Choose something you’ve had some success with in the past. Then decide on 1 change you want to make to that offer (the format, the positioning, the messaging, the scope, etc…). Form a hypothesis about the result that 1 change will make (more customers interested, less time selling, less hands-on delivery, etc…).
Finally, test your hypothesis by selling your offer. Once you’ve sold it, decide whether you’ve proven your hypothesis or not. Then form a new hypothesis and test again.
I recommend at least 3 iterations of any idea before you scrap it or pivot. Some offers that have gone on to make millions have required many more iterations than that.
2) You’ve found product-market fit and, instead of sticking with it and learning how to accelerate your revenue based on that offer, you went off and made something new…
…again… and again… and again.
This is the real killer. As my old boss would say, “You snatched defeat out of the jaws of victory.”
Here’s the thing: this scenario doesn’t look much different from the first. Your business has grown more complicated, you jump from offer to offer, you’re always creating something new.
But where this scenario is different is that, at some point, you said: “Wow! That was easy, I wish they could all be like that.”
The reason you stuck with creating new things is likely because you have a fear of sticking to one thing, doubling down on what you do, or doing the work to reach people you don’t already have a relationship with. But until you do all of those things, you’re going to spread yourself and your business too thin.
In this case, the course of action is to identify the profitable, marketable product you already have and start paring back the rest of your business model so that all of your resources can be directed toward that offer. Your team is focused on it, your free capital is focused on it, your marketing efforts are focused on it.
The solution isn’t to do more or create more (this is rarely if ever the solution, actually). It’s to do less and create less. This can be incredibly uncomfortable for a creative person. The trick is to find the art in growing the business—and trust me, it’s an art

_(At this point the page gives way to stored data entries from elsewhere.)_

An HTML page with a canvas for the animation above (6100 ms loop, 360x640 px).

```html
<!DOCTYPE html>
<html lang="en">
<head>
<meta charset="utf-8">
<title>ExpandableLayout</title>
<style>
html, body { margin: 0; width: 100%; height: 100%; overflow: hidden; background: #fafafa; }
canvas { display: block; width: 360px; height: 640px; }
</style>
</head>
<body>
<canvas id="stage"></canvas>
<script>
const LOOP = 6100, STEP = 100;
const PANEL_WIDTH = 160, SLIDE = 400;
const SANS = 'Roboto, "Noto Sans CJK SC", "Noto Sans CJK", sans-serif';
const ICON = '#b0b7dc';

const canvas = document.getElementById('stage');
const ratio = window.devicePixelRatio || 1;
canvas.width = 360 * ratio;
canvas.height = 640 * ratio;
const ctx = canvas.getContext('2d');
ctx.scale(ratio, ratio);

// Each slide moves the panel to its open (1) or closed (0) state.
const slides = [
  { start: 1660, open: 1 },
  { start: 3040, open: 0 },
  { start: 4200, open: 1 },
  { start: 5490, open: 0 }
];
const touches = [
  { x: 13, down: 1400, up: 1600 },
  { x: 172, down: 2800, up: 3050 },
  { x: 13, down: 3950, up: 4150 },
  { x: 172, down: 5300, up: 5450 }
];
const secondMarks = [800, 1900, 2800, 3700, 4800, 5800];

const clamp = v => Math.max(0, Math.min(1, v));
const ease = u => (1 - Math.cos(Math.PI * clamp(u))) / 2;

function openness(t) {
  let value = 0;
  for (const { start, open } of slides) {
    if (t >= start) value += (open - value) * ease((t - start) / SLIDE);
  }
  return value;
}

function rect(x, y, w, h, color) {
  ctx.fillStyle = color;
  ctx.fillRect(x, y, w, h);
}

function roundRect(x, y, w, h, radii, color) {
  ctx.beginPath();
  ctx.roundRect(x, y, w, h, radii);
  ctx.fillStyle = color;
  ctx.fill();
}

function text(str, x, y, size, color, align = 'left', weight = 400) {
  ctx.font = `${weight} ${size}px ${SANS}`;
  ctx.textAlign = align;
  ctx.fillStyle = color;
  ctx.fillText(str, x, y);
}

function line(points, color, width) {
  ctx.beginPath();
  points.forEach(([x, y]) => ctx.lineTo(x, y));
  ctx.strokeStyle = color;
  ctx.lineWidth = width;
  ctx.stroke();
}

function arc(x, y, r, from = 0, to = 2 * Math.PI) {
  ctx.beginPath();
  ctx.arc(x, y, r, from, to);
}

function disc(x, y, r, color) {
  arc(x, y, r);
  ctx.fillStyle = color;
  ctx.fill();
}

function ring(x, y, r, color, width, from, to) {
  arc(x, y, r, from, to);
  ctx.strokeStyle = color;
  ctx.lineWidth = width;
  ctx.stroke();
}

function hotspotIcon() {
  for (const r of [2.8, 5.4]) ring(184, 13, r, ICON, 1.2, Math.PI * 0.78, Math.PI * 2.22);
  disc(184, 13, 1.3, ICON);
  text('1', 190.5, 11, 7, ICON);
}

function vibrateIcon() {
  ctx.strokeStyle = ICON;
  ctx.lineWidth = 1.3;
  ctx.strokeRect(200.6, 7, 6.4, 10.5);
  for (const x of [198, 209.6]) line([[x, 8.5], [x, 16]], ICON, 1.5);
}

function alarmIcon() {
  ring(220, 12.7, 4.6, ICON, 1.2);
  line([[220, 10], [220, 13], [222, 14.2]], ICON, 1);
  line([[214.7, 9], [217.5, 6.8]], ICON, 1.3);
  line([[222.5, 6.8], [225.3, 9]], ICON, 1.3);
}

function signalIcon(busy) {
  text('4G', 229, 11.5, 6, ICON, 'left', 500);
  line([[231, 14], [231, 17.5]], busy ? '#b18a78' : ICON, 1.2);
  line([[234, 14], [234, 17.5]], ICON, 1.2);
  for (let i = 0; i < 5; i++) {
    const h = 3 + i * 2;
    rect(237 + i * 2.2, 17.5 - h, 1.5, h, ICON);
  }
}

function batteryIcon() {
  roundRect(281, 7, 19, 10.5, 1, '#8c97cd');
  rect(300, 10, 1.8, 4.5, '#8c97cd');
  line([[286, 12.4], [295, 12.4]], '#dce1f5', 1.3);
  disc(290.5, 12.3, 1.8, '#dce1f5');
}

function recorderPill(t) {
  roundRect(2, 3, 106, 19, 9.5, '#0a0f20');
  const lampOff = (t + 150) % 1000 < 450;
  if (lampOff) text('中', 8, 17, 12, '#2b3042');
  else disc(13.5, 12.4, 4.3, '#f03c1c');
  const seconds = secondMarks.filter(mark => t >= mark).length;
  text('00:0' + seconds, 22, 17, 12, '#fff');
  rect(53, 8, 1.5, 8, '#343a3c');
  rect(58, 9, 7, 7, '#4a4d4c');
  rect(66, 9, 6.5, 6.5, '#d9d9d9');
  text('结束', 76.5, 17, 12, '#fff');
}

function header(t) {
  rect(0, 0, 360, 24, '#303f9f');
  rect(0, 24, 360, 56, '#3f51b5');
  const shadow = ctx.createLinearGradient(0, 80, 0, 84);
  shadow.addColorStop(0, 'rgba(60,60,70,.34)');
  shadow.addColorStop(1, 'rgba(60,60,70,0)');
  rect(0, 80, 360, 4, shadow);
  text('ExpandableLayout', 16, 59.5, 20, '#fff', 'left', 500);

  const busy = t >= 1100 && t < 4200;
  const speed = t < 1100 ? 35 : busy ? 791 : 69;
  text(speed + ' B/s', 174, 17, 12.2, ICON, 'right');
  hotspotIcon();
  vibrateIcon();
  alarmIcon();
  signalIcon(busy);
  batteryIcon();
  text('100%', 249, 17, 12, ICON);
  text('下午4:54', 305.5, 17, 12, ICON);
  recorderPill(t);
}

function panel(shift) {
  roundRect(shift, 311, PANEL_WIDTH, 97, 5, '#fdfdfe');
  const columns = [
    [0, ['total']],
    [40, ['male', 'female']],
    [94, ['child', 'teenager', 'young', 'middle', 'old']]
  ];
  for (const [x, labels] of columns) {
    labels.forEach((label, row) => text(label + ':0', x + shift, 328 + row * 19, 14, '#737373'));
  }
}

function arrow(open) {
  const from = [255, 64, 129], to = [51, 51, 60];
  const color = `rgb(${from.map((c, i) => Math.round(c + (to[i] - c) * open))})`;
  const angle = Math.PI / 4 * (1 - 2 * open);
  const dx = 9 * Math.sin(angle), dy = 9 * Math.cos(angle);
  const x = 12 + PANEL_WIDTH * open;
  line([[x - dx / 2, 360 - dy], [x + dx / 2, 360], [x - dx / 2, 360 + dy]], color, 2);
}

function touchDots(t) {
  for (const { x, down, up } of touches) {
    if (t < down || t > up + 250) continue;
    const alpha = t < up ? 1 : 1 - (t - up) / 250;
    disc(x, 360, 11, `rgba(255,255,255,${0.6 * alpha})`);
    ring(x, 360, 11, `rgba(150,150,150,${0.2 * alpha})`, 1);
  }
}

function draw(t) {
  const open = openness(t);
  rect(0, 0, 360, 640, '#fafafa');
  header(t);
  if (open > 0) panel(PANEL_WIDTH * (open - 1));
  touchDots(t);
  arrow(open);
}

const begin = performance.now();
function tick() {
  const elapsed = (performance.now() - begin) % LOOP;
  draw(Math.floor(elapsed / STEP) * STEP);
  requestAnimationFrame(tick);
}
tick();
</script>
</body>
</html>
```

Unless you’re feeling free & easy with your business and know exactly how to make more money tomorrow, you’re likely finding yourself in one of those 2 scenarios.
So what’s going to be your next move?